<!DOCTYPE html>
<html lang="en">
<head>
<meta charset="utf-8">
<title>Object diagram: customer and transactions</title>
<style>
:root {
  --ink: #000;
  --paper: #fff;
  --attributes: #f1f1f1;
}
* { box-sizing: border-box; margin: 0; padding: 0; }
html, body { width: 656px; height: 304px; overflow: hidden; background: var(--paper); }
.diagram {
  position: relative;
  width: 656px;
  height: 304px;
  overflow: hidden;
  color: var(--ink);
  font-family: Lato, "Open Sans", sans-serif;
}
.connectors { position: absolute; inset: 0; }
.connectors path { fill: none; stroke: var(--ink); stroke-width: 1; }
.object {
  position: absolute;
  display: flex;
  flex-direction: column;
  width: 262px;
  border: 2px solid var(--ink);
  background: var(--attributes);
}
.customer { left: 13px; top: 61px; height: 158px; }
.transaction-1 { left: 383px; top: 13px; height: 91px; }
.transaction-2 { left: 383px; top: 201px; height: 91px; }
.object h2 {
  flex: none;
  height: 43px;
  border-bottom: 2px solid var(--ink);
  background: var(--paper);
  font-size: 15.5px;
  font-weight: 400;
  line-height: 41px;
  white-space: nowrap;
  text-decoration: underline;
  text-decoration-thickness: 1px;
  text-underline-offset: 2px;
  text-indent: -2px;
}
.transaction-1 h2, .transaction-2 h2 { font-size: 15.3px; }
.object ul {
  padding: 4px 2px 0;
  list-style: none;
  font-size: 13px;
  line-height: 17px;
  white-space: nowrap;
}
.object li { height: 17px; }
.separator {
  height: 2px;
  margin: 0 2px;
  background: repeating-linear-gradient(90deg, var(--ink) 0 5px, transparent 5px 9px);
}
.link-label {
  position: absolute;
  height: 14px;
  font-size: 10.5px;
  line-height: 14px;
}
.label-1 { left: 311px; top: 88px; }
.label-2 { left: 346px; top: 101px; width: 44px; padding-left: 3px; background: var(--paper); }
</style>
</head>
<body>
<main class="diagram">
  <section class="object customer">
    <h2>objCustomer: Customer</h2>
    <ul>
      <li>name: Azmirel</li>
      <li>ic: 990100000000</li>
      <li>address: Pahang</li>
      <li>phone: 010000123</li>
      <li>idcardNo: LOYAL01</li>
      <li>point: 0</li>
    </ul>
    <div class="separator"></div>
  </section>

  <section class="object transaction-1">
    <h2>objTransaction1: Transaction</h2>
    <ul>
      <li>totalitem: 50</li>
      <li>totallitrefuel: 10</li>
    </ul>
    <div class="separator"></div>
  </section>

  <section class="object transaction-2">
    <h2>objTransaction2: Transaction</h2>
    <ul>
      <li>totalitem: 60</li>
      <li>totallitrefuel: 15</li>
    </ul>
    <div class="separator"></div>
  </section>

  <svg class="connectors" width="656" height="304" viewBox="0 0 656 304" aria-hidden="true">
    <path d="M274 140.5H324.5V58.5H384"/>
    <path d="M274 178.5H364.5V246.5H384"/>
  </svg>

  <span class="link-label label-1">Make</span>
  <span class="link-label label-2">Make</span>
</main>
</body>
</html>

------------

TASK TO CARRY OUT: The listing above has to be repeated exactly, down to the last line.

COMPLETED EXERCISE:
<!DOCTYPE html>
<html lang="en">
<head>
<meta charset="utf-8">
<title>Object diagram: customer and transactions</title>
<style>
:root {
  --ink: #000;
  --paper: #fff;
  --attributes: #f1f1f1;
}
* { box-sizing: border-box; margin: 0; padding: 0; }
html, body { width: 656px; height: 304px; overflow: hidden; background: var(--paper); }
.diagram {
  position: relative;
  width: 656px;
  height: 304px;
  overflow: hidden;
  color: var(--ink);
  font-family: Lato, "Open Sans", sans-serif;
}
.connectors { position: absolute; inset: 0; }
.connectors path { fill: none; stroke: var(--ink); stroke-width: 1; }
.object {
  position: absolute;
  display: flex;
  flex-direction: column;
  width: 262px;
  border: 2px solid var(--ink);
  background: var(--attributes);
}
.customer { left: 13px; top: 61px; height: 158px; }
.transaction-1 { left: 383px; top: 13px; height: 91px; }
.transaction-2 { left: 383px; top: 201px; height: 91px; }
.object h2 {
  flex: none;
  height: 43px;
  border-bottom: 2px solid var(--ink);
  background: var(--paper);
  font-size: 15.5px;
  font-weight: 400;
  line-height: 41px;
  white-space: nowrap;
  text-decoration: underline;
  text-decoration-thickness: 1px;
  text-underline-offset: 2px;
  text-indent: -2px;
}
.transaction-1 h2, .transaction-2 h2 { font-size: 15.3px; }
.object ul {
  padding: 4px 2px 0;
  list-style: none;
  font-size: 13px;
  line-height: 17px;
  white-space: nowrap;
}
.object li { height: 17px; }
.separator {
  height: 2px;
  margin: 0 2px;
  background: repeating-linear-gradient(90deg, var(--ink) 0 5px, transparent 5px 9px);
}
.link-label {
  position: absolute;
  height: 14px;
  font-size: 10.5px;
  line-height: 14px;
}
.label-1 { left: 311px; top: 88px; }
.label-2 { left: 346px; top: 101px; width: 44px; padding-left: 3px; background: var(--paper); }
</style>
</head>
<body>
<main class="diagram">
  <section class="object customer">
    <h2>objCustomer: Customer</h2>
    <ul>
      <li>name: Azmirel</li>
      <li>ic: 990100000000</li>
      <li>address: Pahang</li>
      <li>phone: 010000123</li>
      <li>idcardNo: LOYAL01</li>
      <li>point: 0</li>
    </ul>
    <div class="separator"></div>
  </section>

  <section class="object transaction-1">
    <h2>objTransaction1: Transaction</h2>
    <ul>
      <li>totalitem: 50</li>
      <li>totallitrefuel: 10</li>
    </ul>
    <div class="separator"></div>
  </section>

  <section class="object transaction-2">
    <h2>objTransaction2: Transaction</h2>
    <ul>
      <li>totalitem: 60</li>
      <li>totallitrefuel: 15</li>
    </ul>
    <div class="separator"></div>
  </section>

  <svg class="connectors" width="656" height="304" viewBox="0 0 656 304" aria-hidden="true">
    <path d="M274 140.5H324.5V58.5H384"/>
    <path d="M274 178.5H364.5V246.5H384"/>
  </svg>

  <span class="link-label label-1">Make</span>
  <span class="link-label label-2">Make</span>
</main>
</body>
</html>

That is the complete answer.